What lines in the material hold the string "href"? Copy out each of them.
◇ ◇ ◇ ◇
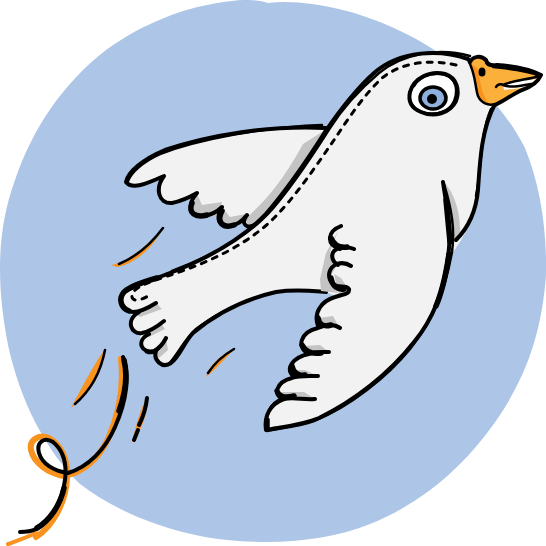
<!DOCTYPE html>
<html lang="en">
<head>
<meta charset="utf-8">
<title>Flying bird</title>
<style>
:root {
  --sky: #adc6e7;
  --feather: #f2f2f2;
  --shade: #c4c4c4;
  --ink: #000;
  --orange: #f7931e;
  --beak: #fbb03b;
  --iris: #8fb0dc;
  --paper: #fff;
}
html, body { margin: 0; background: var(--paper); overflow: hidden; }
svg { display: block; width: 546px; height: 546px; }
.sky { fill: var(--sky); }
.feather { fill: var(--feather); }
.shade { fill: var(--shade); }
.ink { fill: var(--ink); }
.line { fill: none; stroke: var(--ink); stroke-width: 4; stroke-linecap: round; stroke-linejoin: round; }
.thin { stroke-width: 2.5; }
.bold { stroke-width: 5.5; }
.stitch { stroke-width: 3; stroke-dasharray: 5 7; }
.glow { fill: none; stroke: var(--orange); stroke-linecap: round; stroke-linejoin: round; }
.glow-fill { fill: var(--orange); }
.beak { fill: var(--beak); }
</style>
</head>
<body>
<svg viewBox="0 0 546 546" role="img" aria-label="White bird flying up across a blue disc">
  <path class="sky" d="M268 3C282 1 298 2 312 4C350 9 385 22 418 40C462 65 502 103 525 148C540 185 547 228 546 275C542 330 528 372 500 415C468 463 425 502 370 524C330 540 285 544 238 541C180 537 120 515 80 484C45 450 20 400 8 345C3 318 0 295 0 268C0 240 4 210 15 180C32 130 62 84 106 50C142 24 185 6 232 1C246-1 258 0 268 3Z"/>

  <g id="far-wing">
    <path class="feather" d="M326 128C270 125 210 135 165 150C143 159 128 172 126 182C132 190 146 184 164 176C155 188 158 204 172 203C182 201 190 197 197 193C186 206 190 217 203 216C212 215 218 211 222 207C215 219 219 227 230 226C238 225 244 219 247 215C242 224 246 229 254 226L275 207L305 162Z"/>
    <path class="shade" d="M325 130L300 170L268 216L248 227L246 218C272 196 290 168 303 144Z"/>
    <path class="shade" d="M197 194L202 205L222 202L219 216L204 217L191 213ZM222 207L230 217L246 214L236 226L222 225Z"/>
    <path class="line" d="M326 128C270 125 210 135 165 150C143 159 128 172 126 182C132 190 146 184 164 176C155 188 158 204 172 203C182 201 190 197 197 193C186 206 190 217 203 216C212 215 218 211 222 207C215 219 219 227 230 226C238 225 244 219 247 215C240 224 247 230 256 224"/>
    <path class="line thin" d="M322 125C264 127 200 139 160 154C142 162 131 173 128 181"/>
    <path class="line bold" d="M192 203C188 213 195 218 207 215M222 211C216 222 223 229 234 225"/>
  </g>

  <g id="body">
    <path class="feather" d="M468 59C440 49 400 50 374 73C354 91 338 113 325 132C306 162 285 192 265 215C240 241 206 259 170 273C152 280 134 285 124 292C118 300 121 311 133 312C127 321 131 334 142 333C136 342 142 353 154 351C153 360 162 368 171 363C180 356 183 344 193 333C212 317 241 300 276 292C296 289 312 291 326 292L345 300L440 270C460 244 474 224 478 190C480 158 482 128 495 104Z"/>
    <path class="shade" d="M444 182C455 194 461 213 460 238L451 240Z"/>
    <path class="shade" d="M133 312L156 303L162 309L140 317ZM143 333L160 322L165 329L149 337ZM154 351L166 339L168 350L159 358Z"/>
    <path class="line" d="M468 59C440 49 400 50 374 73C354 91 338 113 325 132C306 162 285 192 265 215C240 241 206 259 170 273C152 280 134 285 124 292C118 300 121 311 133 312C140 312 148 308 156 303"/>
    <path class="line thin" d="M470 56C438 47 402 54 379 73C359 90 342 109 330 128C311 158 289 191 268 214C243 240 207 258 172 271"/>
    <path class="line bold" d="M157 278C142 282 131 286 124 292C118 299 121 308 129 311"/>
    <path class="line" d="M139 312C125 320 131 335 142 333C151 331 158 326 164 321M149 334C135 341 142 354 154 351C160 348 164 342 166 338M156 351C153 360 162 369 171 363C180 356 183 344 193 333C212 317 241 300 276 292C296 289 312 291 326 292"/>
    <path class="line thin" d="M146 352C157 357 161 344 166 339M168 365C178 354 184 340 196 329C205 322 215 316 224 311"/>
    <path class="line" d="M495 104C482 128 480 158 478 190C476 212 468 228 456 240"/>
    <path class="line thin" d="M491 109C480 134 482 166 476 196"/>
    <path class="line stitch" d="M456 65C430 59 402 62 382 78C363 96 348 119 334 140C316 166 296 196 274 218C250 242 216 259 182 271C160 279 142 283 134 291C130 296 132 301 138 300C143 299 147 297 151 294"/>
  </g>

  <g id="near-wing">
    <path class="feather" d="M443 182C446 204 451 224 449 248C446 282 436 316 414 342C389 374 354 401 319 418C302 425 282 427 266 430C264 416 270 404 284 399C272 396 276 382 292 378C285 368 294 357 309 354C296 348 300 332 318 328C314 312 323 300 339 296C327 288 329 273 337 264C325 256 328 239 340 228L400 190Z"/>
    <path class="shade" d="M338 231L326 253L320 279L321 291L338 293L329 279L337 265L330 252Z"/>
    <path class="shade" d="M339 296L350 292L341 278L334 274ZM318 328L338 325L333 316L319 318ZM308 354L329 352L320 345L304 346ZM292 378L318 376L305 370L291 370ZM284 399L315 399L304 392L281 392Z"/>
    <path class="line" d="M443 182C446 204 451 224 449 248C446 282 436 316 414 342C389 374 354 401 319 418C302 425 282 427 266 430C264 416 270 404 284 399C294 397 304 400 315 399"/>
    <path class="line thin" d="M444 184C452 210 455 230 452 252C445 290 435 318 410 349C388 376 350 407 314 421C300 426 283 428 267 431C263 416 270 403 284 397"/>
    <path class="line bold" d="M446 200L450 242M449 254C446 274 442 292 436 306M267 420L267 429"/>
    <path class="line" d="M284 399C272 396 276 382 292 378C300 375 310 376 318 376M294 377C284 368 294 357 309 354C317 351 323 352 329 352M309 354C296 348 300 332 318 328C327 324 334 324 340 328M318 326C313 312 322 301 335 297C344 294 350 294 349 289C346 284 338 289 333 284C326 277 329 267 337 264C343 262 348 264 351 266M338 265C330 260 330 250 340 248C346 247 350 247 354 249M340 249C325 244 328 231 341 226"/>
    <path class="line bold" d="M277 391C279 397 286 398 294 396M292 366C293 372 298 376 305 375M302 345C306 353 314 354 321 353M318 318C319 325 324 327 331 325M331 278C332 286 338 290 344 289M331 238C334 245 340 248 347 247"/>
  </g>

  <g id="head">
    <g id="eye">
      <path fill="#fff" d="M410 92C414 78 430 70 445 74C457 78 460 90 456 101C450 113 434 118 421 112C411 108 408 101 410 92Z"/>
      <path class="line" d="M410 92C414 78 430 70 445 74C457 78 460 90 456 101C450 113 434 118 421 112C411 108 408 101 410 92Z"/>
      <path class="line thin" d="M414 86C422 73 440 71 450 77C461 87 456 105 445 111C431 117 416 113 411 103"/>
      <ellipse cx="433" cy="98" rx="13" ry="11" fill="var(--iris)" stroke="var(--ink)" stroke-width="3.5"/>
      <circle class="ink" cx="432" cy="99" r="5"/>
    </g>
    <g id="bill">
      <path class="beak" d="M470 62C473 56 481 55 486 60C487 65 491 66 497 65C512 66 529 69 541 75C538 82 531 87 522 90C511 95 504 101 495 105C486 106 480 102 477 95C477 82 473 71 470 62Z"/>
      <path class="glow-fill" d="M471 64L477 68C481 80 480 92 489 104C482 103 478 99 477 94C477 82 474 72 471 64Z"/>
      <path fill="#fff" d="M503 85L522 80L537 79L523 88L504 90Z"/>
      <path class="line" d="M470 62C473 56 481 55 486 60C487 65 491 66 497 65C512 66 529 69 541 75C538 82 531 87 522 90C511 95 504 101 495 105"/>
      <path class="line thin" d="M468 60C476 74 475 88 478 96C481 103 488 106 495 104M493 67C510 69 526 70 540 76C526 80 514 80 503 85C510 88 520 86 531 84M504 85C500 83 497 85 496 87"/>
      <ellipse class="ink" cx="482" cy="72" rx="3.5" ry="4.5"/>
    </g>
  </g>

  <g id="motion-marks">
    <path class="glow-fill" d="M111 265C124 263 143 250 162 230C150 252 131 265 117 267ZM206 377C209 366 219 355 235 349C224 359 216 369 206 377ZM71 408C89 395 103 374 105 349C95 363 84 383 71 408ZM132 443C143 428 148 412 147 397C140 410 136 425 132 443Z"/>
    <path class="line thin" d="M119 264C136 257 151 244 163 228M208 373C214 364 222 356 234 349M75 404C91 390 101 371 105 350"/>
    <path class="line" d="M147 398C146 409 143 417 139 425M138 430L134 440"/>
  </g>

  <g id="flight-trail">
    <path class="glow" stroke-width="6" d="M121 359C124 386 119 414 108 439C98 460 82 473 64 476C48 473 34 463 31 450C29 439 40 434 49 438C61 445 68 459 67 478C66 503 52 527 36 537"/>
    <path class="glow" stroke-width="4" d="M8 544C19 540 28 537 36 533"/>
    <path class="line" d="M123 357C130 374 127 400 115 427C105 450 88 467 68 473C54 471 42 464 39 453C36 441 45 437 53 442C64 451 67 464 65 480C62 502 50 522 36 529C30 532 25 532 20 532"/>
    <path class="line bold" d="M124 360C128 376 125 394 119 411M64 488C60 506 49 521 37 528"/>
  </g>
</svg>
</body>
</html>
◇ ◇ ◇ ◇
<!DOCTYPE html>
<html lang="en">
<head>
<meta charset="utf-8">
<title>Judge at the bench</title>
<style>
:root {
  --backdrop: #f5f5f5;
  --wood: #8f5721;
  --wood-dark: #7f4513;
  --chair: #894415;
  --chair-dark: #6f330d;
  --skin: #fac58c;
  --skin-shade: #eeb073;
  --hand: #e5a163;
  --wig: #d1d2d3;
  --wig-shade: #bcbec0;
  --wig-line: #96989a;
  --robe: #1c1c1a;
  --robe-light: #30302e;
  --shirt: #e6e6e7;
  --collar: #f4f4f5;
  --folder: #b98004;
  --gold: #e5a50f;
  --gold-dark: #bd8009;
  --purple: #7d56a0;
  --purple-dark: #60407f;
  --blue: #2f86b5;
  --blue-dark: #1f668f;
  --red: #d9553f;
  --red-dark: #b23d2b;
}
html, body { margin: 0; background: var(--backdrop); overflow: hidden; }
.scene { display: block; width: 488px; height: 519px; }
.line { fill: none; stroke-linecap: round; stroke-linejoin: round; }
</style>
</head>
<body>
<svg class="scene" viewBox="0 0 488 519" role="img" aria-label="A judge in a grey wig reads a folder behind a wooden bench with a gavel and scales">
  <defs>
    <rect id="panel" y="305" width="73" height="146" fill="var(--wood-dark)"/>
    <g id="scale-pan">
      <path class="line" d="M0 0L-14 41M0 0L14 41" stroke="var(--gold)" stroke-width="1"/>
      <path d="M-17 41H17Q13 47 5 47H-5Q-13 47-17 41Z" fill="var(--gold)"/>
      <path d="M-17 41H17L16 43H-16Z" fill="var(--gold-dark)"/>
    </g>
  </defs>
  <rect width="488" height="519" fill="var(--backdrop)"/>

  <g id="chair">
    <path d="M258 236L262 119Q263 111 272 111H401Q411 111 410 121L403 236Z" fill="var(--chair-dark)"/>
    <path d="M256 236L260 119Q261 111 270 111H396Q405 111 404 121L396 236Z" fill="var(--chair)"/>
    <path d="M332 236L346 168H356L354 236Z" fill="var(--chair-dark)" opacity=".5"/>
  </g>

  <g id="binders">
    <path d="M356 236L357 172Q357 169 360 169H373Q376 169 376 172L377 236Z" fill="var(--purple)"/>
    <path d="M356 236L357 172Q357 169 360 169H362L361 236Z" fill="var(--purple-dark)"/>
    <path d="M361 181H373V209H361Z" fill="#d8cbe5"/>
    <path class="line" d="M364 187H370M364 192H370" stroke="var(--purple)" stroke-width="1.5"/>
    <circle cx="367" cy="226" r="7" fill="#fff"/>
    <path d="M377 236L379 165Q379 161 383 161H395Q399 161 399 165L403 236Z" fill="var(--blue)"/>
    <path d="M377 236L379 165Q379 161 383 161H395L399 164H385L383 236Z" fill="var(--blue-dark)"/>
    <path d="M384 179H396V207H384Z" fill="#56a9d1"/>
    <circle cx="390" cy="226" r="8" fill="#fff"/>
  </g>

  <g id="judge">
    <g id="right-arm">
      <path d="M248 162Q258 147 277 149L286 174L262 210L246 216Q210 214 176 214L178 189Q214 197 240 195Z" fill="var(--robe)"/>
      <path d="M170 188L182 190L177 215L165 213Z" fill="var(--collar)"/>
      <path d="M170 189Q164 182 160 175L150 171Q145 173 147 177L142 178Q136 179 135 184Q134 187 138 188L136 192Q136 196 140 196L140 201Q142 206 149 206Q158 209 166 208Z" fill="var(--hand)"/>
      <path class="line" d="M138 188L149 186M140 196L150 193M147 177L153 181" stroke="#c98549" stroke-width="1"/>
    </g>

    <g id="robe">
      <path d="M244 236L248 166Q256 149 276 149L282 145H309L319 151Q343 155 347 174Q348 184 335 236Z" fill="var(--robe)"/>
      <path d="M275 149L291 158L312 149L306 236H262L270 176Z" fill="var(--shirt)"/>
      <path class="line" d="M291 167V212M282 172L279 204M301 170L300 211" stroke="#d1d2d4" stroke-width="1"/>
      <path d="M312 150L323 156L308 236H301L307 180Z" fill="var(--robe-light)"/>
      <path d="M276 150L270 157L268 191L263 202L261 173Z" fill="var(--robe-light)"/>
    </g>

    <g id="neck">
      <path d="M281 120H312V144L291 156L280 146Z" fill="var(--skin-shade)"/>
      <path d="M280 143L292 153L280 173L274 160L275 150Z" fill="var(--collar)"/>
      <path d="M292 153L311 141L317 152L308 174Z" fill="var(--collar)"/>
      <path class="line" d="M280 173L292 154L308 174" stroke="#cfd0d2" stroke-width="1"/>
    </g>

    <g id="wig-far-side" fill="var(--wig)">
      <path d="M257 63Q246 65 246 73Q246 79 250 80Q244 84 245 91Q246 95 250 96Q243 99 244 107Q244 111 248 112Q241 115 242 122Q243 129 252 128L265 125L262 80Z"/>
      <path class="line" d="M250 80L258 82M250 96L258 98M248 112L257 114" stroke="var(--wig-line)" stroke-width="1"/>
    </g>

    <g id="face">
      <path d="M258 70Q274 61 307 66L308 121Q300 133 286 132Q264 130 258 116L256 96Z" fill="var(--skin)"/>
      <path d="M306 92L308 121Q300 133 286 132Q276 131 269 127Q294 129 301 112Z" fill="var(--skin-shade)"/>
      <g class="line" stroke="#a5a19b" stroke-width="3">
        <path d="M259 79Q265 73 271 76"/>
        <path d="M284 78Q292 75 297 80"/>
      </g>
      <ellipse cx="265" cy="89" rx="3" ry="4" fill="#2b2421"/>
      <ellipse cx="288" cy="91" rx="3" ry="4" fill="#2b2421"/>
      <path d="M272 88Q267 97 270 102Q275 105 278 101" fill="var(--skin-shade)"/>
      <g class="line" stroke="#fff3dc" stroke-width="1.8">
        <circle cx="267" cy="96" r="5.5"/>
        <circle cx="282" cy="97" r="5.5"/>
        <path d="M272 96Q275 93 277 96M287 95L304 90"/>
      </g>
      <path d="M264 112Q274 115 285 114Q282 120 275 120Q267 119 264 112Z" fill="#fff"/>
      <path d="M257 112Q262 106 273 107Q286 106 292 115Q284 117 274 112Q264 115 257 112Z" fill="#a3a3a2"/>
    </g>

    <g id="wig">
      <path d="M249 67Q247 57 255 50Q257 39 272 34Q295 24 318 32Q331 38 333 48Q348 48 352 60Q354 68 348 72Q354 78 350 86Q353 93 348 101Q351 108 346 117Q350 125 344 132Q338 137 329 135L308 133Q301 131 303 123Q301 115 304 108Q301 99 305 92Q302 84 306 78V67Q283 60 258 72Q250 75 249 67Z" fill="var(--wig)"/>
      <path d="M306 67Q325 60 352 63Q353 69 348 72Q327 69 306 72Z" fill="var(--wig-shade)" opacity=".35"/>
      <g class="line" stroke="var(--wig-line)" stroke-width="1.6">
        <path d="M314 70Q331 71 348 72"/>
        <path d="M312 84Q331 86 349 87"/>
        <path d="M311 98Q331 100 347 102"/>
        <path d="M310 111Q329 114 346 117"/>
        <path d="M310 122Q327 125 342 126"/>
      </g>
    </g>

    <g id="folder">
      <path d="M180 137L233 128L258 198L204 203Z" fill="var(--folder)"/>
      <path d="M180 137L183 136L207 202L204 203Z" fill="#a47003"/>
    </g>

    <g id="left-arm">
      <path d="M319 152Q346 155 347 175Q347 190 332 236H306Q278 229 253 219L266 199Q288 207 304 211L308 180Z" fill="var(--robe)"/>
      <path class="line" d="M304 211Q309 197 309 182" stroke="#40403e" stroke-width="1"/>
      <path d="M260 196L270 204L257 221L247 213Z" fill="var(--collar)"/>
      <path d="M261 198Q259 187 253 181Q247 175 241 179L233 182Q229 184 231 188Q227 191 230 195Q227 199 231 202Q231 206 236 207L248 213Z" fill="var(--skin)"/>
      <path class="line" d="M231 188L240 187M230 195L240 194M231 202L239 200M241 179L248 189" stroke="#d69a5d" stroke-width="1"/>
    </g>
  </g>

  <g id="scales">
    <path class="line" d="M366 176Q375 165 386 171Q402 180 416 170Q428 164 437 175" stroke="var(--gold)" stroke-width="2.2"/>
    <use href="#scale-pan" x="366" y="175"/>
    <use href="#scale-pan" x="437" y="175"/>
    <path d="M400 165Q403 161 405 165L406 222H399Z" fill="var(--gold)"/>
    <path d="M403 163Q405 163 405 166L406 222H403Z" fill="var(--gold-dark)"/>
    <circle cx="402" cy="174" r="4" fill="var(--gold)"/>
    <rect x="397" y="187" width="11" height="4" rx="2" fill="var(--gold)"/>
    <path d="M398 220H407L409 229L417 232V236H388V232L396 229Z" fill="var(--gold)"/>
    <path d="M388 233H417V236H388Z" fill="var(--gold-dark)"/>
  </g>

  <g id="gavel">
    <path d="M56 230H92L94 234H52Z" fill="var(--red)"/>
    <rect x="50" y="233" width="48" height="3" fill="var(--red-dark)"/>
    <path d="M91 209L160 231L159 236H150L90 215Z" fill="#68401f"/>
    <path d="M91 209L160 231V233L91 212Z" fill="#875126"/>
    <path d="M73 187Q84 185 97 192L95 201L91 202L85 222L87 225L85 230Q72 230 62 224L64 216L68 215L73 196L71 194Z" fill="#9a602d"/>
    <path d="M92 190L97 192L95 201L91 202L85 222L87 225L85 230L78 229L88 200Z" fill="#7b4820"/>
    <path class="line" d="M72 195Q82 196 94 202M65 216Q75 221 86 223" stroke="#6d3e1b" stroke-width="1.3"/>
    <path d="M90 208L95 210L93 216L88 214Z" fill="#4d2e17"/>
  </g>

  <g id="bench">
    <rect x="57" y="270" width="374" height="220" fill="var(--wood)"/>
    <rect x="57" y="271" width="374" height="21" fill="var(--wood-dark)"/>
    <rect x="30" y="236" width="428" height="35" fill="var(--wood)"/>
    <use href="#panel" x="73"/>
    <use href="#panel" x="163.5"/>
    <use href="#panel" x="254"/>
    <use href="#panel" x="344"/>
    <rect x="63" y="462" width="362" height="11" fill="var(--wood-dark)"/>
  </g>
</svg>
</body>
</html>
◇ ◇ ◇ ◇
Worked solution:
    <use href="#scale-pan" x="366" y="175"/>
    <use href="#scale-pan" x="437" y="175"/>
    <use href="#panel" x="73"/>
    <use href="#panel" x="163.5"/>
    <use href="#panel" x="254"/>
    <use href="#panel" x="344"/>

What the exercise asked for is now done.